Hunting is a way of life for many people.  We would like to remind hunters of the importance of handling and cooking wild meat properly to prevent foodborne illness, such as Trichinosis which can be found in many different species of animals.

Trichinosis is an infection caused by eating raw or undercooked meat from infected animals.  In particular, swine, dogs, cats, horses and many wild animals including fox, wolf, bear and moose.  It is not transmitted person to person. 

Symptoms of the infection may range from mild symptoms such as abdominal discomfort, nausea, vomiting and or diarrhea to more severe symptoms such as fever, myalgia, swelling, hives and cardiac and neurological complications and usually appear about 8-15 days after eating the infected meat.

Prevention and Treatment:

Trichinosis can be prevented by proper handling and cooking of pork and wild game to a minimum of 71°C.  A meat thermometer should be used to verify internal cooking temperatures as colour is not a good indicator of doneness.  Smoking and curing meats will not kill the parasite. 

If a person thinks they have trichinosis, they should seek medical attention and mention the consumption of undercooked or wild meat to their health care provider.

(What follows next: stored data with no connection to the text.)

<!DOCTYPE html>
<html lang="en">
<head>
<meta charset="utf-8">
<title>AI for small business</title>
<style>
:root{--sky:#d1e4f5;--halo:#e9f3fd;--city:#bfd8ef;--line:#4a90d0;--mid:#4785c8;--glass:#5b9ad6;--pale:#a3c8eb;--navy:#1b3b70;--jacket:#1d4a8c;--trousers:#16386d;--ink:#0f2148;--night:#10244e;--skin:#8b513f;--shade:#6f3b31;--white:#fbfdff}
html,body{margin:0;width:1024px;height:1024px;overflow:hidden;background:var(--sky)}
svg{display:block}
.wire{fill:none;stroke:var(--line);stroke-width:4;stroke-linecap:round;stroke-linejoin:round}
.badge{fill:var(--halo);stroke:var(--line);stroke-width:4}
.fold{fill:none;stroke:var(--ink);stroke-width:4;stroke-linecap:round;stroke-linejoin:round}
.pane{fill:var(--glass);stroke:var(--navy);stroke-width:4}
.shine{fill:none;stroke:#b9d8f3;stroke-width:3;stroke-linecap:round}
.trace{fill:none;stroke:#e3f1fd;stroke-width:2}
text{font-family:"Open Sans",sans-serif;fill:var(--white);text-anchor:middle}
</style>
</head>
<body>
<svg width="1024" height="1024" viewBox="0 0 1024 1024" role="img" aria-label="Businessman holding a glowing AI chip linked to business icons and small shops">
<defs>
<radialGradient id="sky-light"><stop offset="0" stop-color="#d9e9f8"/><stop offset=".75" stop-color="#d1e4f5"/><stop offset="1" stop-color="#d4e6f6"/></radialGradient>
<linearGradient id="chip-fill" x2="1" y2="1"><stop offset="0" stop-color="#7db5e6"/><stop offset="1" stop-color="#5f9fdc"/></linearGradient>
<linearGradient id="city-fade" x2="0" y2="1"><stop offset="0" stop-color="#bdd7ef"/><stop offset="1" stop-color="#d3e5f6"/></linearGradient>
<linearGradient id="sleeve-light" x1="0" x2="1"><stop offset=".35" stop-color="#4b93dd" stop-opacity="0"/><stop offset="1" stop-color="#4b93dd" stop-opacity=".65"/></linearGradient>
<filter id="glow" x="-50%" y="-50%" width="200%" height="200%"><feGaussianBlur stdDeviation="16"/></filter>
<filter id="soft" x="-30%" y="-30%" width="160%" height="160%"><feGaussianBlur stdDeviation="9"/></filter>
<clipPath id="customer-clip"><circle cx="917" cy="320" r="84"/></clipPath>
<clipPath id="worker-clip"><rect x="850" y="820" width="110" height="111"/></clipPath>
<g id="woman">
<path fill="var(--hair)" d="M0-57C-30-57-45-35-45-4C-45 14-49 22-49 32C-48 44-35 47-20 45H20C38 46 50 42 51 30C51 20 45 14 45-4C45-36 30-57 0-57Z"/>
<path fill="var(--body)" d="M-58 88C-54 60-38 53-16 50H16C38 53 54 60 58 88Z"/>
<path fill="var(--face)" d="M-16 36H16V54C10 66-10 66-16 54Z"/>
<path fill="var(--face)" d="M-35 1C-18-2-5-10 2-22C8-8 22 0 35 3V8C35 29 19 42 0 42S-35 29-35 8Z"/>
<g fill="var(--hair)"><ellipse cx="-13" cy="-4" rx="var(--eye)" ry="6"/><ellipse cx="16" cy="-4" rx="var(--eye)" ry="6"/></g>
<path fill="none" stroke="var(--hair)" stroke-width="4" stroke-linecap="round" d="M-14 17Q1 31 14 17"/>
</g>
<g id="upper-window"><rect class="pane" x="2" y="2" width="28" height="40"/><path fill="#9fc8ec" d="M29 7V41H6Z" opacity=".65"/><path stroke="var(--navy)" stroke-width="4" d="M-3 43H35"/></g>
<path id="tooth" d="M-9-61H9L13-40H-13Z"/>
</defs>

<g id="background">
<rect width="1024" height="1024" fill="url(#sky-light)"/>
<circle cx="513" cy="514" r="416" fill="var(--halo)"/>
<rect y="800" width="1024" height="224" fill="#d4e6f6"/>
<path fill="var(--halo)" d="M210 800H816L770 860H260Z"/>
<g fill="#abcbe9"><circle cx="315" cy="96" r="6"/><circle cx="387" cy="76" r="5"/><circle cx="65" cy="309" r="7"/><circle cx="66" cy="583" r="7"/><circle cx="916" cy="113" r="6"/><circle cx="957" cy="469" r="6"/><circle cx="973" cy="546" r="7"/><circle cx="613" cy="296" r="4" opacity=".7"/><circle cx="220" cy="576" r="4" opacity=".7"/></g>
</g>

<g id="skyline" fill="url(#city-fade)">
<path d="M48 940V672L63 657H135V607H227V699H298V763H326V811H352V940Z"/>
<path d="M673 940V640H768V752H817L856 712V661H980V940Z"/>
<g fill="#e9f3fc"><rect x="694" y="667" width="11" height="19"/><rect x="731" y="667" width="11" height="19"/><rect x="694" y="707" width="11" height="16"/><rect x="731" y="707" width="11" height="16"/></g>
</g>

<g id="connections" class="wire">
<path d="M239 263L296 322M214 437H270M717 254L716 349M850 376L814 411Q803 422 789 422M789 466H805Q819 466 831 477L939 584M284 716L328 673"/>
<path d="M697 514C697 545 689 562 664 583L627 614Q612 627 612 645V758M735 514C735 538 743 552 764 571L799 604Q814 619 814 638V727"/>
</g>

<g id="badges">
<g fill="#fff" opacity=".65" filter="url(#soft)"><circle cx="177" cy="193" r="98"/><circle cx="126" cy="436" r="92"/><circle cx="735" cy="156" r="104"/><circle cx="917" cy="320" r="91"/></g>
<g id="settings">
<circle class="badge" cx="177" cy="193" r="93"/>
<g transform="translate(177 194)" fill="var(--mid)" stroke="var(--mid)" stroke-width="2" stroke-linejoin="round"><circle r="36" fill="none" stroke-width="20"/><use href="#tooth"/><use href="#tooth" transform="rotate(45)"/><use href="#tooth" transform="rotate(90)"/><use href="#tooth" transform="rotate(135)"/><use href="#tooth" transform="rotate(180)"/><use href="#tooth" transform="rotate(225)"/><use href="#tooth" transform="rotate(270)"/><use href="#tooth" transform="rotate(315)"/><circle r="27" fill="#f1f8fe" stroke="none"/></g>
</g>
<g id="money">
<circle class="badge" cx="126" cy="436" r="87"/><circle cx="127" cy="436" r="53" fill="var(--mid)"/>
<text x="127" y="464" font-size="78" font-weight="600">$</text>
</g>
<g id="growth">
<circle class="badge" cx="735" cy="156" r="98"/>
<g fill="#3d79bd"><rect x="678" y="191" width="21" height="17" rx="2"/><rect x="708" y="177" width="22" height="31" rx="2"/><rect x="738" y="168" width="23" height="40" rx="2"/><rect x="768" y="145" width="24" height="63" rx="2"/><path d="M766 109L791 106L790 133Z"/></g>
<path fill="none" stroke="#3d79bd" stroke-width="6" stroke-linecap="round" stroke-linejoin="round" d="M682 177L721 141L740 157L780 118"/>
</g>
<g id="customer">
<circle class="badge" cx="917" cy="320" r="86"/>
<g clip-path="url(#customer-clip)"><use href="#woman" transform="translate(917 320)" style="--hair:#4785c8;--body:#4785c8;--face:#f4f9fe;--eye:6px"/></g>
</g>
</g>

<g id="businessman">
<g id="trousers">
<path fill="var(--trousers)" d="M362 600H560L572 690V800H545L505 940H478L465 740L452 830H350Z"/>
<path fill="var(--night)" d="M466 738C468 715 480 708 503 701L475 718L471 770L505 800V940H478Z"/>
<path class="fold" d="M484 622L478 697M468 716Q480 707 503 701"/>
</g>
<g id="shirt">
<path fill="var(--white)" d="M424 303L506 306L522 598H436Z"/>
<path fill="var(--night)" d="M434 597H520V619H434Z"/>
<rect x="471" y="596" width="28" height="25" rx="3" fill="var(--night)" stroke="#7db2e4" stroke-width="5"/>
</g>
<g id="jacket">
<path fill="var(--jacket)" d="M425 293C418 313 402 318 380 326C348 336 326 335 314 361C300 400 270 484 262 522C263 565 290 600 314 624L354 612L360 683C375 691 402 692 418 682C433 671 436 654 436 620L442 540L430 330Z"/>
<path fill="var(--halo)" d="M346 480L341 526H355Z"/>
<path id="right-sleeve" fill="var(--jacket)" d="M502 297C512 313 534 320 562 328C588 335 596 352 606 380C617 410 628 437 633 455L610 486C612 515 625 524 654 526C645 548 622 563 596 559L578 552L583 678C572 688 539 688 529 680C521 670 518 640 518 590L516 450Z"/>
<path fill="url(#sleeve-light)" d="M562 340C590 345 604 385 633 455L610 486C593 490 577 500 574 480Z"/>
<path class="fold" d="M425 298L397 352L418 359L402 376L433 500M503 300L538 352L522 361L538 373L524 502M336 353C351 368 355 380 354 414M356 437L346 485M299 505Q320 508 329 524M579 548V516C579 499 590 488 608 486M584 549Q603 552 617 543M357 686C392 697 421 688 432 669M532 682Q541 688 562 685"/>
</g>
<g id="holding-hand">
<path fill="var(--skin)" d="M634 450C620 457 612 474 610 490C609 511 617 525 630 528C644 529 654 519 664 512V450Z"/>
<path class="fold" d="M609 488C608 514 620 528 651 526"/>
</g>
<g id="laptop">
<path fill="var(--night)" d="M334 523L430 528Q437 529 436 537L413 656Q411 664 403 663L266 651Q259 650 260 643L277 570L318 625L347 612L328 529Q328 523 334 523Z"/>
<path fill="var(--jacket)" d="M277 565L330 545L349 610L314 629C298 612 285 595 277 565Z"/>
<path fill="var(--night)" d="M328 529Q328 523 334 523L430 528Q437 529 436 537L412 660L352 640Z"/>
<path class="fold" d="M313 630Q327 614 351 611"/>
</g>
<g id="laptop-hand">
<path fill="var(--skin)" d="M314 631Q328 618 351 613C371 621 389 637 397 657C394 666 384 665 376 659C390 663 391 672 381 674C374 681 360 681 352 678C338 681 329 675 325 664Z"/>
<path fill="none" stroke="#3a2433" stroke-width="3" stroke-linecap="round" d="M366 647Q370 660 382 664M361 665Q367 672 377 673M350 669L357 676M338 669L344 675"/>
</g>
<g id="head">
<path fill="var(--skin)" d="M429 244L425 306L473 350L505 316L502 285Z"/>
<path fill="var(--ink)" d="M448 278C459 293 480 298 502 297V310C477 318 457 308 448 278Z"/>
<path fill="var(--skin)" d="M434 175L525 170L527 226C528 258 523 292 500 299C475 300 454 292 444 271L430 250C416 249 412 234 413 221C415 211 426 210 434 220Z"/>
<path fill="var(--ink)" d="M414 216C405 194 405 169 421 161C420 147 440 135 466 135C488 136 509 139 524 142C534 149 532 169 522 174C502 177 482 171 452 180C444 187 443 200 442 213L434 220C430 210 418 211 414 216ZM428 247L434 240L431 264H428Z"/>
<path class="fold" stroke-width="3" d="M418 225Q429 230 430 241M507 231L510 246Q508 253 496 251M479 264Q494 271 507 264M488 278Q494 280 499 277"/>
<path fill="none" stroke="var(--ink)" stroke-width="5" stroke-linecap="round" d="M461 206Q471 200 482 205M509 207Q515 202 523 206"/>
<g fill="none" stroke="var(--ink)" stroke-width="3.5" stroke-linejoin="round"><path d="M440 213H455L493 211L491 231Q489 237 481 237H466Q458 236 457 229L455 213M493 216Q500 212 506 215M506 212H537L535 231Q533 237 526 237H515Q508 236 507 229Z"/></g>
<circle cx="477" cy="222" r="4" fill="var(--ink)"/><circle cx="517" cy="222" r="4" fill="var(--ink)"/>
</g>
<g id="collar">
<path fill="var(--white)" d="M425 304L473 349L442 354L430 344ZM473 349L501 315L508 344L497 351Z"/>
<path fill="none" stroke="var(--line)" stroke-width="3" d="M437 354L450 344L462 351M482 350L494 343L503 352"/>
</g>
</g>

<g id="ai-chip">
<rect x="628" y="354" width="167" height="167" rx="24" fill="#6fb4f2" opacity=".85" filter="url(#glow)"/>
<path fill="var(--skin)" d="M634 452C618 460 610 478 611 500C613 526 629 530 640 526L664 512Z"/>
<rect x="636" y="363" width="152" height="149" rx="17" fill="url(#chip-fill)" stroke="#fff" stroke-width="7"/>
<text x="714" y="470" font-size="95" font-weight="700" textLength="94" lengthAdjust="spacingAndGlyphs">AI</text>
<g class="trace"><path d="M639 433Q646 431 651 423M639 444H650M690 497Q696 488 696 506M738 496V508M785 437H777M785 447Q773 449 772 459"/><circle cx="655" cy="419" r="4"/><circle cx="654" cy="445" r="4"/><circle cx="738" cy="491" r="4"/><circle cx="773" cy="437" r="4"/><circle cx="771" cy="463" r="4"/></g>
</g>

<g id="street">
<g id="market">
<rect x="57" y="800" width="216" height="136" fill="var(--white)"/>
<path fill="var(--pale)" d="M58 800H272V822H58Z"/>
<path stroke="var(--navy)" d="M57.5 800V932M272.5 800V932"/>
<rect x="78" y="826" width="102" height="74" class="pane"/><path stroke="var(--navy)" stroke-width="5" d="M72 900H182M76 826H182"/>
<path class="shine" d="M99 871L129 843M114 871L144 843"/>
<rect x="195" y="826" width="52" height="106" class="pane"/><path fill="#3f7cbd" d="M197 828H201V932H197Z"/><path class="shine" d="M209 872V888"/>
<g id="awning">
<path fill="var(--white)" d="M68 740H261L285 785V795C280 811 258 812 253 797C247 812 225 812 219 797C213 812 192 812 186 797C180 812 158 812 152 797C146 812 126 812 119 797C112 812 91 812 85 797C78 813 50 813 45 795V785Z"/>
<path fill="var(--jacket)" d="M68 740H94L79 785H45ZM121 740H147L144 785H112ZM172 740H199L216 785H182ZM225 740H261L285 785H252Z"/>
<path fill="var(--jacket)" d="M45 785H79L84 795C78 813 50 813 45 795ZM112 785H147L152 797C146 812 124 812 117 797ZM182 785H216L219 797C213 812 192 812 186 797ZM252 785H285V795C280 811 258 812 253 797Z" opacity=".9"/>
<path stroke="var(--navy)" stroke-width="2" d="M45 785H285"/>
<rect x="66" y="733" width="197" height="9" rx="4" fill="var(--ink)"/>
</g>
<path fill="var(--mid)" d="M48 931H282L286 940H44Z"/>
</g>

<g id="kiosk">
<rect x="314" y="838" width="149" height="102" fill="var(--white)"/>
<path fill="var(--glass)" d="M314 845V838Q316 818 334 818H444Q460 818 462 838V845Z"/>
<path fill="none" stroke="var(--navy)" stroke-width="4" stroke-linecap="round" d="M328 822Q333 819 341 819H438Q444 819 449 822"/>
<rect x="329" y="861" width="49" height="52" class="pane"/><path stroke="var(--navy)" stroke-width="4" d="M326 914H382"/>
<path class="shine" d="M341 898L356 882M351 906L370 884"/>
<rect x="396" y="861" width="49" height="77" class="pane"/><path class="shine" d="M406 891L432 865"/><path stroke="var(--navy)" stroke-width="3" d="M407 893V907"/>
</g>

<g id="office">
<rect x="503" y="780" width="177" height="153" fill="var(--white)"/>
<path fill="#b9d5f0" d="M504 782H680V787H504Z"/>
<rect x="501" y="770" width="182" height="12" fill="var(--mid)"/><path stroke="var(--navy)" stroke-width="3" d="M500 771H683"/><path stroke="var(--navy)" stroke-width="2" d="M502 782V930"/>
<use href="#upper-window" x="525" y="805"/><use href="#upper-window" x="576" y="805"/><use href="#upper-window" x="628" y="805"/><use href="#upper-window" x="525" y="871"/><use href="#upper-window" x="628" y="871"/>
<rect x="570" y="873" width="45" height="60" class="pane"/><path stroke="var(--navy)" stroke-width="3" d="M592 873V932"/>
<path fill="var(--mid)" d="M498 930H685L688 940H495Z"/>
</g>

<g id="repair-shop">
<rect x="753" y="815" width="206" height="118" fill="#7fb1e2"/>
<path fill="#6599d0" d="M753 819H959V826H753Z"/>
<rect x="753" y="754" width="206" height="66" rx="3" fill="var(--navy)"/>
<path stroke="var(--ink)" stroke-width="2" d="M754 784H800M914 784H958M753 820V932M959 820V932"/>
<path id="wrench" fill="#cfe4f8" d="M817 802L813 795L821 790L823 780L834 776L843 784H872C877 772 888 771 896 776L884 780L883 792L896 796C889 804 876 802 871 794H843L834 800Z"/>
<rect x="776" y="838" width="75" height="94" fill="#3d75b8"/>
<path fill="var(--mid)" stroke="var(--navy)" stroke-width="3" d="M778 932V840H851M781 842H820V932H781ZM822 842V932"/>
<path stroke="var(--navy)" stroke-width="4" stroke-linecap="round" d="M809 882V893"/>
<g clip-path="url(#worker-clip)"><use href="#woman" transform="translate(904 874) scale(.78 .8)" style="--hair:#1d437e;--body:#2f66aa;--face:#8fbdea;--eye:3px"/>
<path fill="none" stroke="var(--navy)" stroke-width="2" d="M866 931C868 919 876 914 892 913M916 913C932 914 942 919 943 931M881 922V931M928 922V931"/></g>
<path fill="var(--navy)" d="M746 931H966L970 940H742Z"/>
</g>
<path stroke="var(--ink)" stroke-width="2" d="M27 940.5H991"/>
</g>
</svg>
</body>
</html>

For more information on trichinosis or on food handling in general, please call (705) 267-1181 or 1 (800) 461-1818.